> _Task to complete_
Review the listing and copy each line that holds the word "scale".

--*--

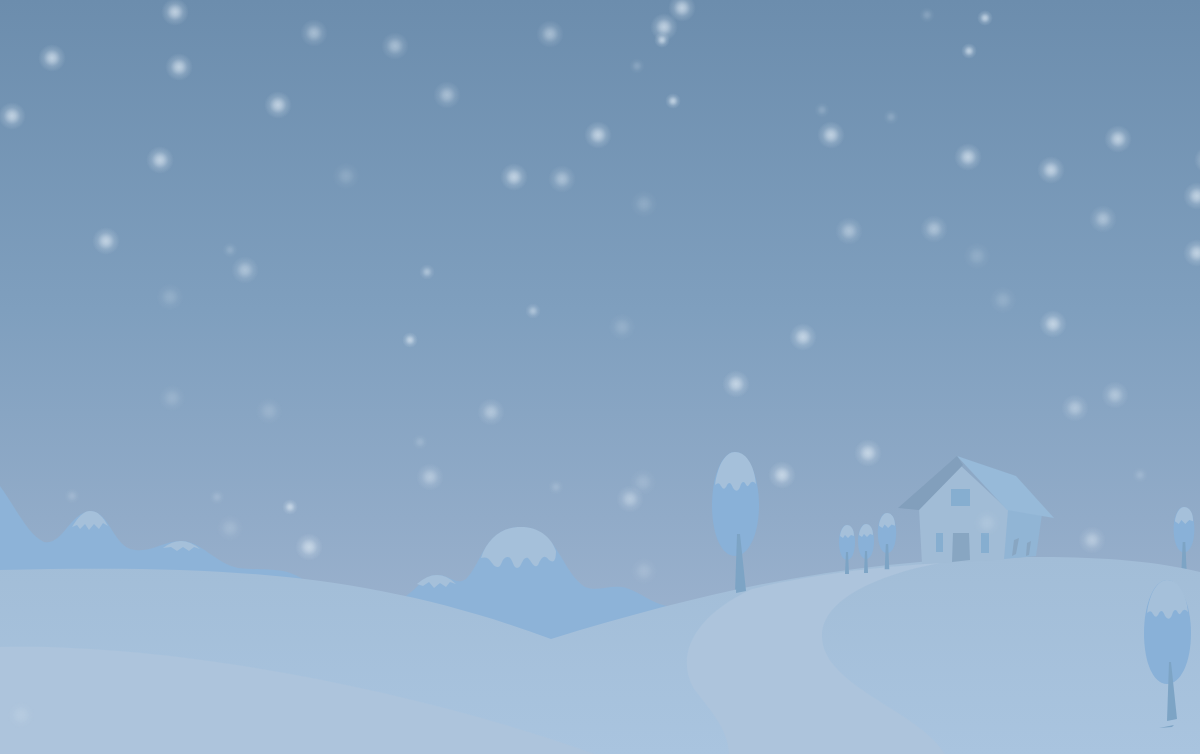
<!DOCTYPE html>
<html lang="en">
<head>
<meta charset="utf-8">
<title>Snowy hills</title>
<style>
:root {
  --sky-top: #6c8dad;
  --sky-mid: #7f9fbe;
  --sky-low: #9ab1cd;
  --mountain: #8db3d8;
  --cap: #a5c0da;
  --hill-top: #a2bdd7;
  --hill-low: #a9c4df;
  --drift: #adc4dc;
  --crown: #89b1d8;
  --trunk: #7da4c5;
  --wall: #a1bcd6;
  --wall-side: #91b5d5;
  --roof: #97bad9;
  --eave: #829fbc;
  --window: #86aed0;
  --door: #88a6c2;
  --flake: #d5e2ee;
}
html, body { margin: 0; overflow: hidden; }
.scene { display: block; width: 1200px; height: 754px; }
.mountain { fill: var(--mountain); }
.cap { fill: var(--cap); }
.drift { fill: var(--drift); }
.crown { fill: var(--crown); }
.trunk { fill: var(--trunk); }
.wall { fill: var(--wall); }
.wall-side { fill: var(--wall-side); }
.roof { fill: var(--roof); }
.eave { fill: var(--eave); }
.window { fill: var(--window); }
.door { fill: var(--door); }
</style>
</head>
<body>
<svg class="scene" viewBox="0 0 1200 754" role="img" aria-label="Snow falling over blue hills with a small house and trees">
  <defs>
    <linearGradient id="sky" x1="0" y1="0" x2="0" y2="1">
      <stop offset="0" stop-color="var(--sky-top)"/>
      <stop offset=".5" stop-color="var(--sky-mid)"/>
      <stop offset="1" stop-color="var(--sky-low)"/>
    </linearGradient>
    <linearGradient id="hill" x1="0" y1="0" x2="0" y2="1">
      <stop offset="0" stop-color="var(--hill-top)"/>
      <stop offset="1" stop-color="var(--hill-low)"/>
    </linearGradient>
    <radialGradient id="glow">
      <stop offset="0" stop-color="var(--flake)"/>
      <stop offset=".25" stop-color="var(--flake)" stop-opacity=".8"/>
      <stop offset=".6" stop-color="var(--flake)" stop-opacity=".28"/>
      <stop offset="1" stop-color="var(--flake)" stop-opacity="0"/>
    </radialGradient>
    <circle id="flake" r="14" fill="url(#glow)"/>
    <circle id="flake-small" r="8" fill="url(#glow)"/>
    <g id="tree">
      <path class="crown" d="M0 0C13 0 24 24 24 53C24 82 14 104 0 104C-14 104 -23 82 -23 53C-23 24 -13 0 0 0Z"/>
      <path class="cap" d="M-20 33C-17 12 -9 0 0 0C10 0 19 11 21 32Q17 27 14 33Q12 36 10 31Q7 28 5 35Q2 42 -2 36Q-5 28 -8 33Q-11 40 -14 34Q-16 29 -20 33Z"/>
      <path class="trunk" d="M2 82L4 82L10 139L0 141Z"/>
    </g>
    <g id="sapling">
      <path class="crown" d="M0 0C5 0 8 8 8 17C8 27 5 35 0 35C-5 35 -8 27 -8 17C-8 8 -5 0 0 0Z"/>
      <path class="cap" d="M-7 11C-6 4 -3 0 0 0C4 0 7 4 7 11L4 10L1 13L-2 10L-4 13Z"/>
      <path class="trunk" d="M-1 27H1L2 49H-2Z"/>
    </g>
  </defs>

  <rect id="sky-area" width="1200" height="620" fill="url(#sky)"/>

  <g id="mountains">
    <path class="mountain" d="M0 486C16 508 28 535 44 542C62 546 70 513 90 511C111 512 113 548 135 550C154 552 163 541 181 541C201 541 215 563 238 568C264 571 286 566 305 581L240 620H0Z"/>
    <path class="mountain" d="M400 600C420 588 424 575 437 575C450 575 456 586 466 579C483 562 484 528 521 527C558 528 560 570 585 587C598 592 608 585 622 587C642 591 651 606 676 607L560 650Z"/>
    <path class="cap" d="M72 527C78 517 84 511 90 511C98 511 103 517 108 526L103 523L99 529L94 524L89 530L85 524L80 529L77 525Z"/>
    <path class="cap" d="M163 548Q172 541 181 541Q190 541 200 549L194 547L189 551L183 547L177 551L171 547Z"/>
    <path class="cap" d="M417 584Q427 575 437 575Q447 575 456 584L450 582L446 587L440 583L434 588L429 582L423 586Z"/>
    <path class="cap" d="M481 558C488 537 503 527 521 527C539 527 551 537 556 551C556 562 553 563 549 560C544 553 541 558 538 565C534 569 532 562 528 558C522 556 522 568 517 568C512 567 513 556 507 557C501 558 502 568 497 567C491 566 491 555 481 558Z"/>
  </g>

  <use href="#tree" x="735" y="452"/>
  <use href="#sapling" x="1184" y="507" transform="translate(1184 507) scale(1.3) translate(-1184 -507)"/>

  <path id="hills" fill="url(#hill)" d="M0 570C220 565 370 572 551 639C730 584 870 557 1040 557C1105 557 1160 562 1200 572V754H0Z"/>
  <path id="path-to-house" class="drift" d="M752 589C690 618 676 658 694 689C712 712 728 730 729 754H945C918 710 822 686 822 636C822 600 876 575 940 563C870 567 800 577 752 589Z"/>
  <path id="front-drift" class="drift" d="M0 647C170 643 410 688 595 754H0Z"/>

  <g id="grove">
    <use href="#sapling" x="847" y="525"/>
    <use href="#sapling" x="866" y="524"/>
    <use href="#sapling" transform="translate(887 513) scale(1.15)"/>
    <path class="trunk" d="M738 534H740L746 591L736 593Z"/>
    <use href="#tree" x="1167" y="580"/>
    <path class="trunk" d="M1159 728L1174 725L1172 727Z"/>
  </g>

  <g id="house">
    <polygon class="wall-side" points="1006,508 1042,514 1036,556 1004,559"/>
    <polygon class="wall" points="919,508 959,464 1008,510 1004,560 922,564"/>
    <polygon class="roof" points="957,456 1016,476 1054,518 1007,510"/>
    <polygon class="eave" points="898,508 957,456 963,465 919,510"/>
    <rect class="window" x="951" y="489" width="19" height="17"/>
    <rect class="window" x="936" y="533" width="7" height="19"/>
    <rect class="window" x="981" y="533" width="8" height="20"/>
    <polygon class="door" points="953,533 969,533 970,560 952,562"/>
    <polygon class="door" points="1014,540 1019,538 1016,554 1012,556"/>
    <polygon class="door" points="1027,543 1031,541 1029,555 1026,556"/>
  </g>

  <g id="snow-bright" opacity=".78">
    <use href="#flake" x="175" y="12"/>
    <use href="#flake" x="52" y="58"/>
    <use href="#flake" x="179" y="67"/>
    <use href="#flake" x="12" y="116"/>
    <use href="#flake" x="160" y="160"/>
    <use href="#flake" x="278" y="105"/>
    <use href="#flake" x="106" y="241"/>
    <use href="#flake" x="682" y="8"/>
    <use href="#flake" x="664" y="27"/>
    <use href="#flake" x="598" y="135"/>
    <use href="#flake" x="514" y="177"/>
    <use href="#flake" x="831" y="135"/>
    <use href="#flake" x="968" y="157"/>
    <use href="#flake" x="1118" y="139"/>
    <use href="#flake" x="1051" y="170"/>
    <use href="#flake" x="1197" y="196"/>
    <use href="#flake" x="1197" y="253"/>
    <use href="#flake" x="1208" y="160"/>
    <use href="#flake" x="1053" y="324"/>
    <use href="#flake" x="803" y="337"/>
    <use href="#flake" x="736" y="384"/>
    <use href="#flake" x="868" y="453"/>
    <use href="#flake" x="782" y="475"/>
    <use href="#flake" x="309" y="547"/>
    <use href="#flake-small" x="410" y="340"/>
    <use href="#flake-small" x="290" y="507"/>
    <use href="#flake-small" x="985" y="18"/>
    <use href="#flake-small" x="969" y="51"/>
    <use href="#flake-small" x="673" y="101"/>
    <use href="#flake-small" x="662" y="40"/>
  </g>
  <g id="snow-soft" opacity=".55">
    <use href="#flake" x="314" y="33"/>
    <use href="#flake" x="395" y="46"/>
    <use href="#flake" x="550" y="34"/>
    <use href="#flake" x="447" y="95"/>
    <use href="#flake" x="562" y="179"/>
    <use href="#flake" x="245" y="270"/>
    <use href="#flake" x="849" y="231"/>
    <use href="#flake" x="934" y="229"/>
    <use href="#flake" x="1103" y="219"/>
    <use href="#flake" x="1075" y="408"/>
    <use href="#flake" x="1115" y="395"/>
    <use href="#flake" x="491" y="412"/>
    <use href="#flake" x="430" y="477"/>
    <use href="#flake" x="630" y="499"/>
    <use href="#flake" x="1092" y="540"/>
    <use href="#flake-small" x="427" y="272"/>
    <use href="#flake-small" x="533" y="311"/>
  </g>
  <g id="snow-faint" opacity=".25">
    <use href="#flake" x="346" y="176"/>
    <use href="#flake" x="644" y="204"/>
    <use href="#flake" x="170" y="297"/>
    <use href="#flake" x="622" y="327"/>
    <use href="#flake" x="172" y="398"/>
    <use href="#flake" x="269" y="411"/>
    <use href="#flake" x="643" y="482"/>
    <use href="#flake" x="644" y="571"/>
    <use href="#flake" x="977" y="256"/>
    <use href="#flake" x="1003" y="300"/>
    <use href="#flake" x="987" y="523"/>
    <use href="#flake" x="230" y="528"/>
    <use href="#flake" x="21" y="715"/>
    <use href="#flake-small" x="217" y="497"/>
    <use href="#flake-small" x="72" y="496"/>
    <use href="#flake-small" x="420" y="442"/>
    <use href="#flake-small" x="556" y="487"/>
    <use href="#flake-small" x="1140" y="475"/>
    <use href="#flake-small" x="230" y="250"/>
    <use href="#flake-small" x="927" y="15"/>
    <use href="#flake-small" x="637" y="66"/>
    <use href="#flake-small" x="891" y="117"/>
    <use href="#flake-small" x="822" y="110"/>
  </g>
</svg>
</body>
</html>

--*--

> _Exercise result_
  <use href="#sapling" x="1184" y="507" transform="translate(1184 507) scale(1.3) translate(-1184 -507)"/>
    <use href="#sapling" transform="translate(887 513) scale(1.15)"/>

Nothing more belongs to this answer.